§ About this task
Where does the string "cornerSlope" appear in the records? Copy every line that contains it.
─── Exercise input
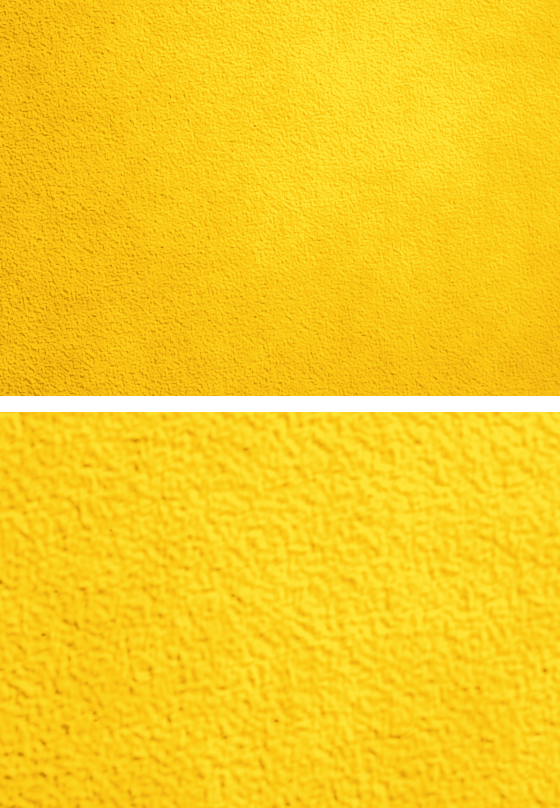
Top: the whole. Bottom: its middle third, enlarged.
Reproduce this texture procedurally as a Shadertoy shader.

```glsl
#define GRAIN_SCALE 138.0
#define GRAIN_GAIN 2.35
#define SHADOW_SKEW 0.17
#define LIGHT_STEP vec2(0.0014, 0.0018)
#define GLOW_CENTER vec2(0.66, 0.83)
#define GLOW_GAIN 3.6
#define BASE_TONE 3.05
#define MOTTLE_GAIN 0.75
#define PIT_SCALE 26.0
#define PIT_SHARE 0.16
#define PIT_DEPTH 3.2

// Paint tones from deep shadow to highlight
const vec3 PAINT[6] = vec3[6](
    vec3(0.87, 0.63, 0.03), vec3(0.93, 0.69, 0.06), vec3(0.96, 0.74, 0.07),
    vec3(0.98, 0.78, 0.07), vec3(0.98, 0.82, 0.11), vec3(0.99, 0.87, 0.18));

vec2 hash2(vec2 cell) {
    uvec2 q = uvec2(ivec2(cell) + 4096) * uvec2(1597334673u, 3812015801u);
    uint n = (q.x ^ q.y) * 1597334673u;
    n = (n ^ (n >> 15)) * 2246822519u;
    n ^= n >> 13;
    return vec2(n & 65535u, n >> 16) / 65535.0;
}

float cornerSlope(vec2 cell, vec2 corner, vec2 f) {
    float angle = 6.28319 * hash2(cell + corner).x;
    return dot(vec2(cos(angle), sin(angle)), f - corner);
}

float gradientNoise(vec2 p) {
    vec2 cell = floor(p), f = p - cell;
    vec2 u = f * f * f * (f * (f * 6.0 - 15.0) + 10.0);
    float low = mix(cornerSlope(cell, vec2(0, 0), f), cornerSlope(cell, vec2(1, 0), f), u.x);
    float high = mix(cornerSlope(cell, vec2(0, 1), f), cornerSlope(cell, vec2(1, 1), f), u.x);
    return mix(low, high, u.y);
}

// Height of the rough plaster: coarse swells, grains and fine grit
float plaster(vec2 p) {
    mat2 turn = mat2(0.8, 0.6, -0.6, 0.8);
    vec2 q = turn * p * GRAIN_SCALE;
    q += 0.4 * vec2(gradientNoise(q * 0.45 + 31.0), gradientNoise(q * 0.45 + 77.0));
    float swell = gradientNoise(turn * q * 0.47 + 5.0);
    float grit = gradientNoise(turn * q * 1.45 + 13.0);
    return gradientNoise(q) + 0.7 * swell + 0.45 * grit;
}

// Sparse small holes, each kept inside its own cell
float pits(vec2 p) {
    vec2 q = p * PIT_SCALE, cell = floor(q);
    vec2 center = 0.2 + 0.6 * hash2(cell + 211.0);
    vec2 pick = hash2(cell + 517.0);
    float radius = mix(0.05, 0.13, pick.y);
    float d = length((q - cell - center) * vec2(0.8, 1.1));
    return step(pick.x, PIT_SHARE) * (1.0 - smoothstep(0.3 * radius, radius, d));
}

vec3 paint(float tone) {
    tone = clamp(tone, -1.5, 5.5);
    int i = int(clamp(floor(tone), 0.0, 4.0));
    return mix(PAINT[i], PAINT[i + 1], tone - float(i));
}

void mainImage(out vec4 fragColor, in vec2 fragCoord) {
    vec2 uv = fragCoord / iResolution.xy;
    vec2 p = fragCoord / iResolution.y;

    // Broad light and faint unevenness of the wall
    vec2 away = (uv - GLOW_CENTER) * vec2(1.3, 0.9);
    float tone = BASE_TONE + GLOW_GAIN * (exp(-2.2 * dot(away, away)) - 0.53);
    tone += MOTTLE_GAIN * (gradientNoise(p * 5.0) + gradientNoise(p * 19.0 + 9.0));

    // Slopes facing the upper right catch the light
    float relief = plaster(p - LIGHT_STEP) - plaster(p + LIGHT_STEP);
    relief *= GRAIN_GAIN * mix(1.25, 0.85, uv.x);
    tone += relief - SHADOW_SKEW * (relief * relief - 1.0);

    tone -= PIT_DEPTH * pits(p) * mix(1.2, 0.5, uv.x);
    fragColor = vec4(clamp(paint(tone), 0.0, 1.0), 1.0);
}
```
──────
§ Solution to the problem
float cornerSlope(vec2 cell, vec2 corner, vec2 f) {
    float low = mix(cornerSlope(cell, vec2(0, 0), f), cornerSlope(cell, vec2(1, 0), f), u.x);
    float high = mix(cornerSlope(cell, vec2(0, 1), f), cornerSlope(cell, vec2(1, 1), f), u.x);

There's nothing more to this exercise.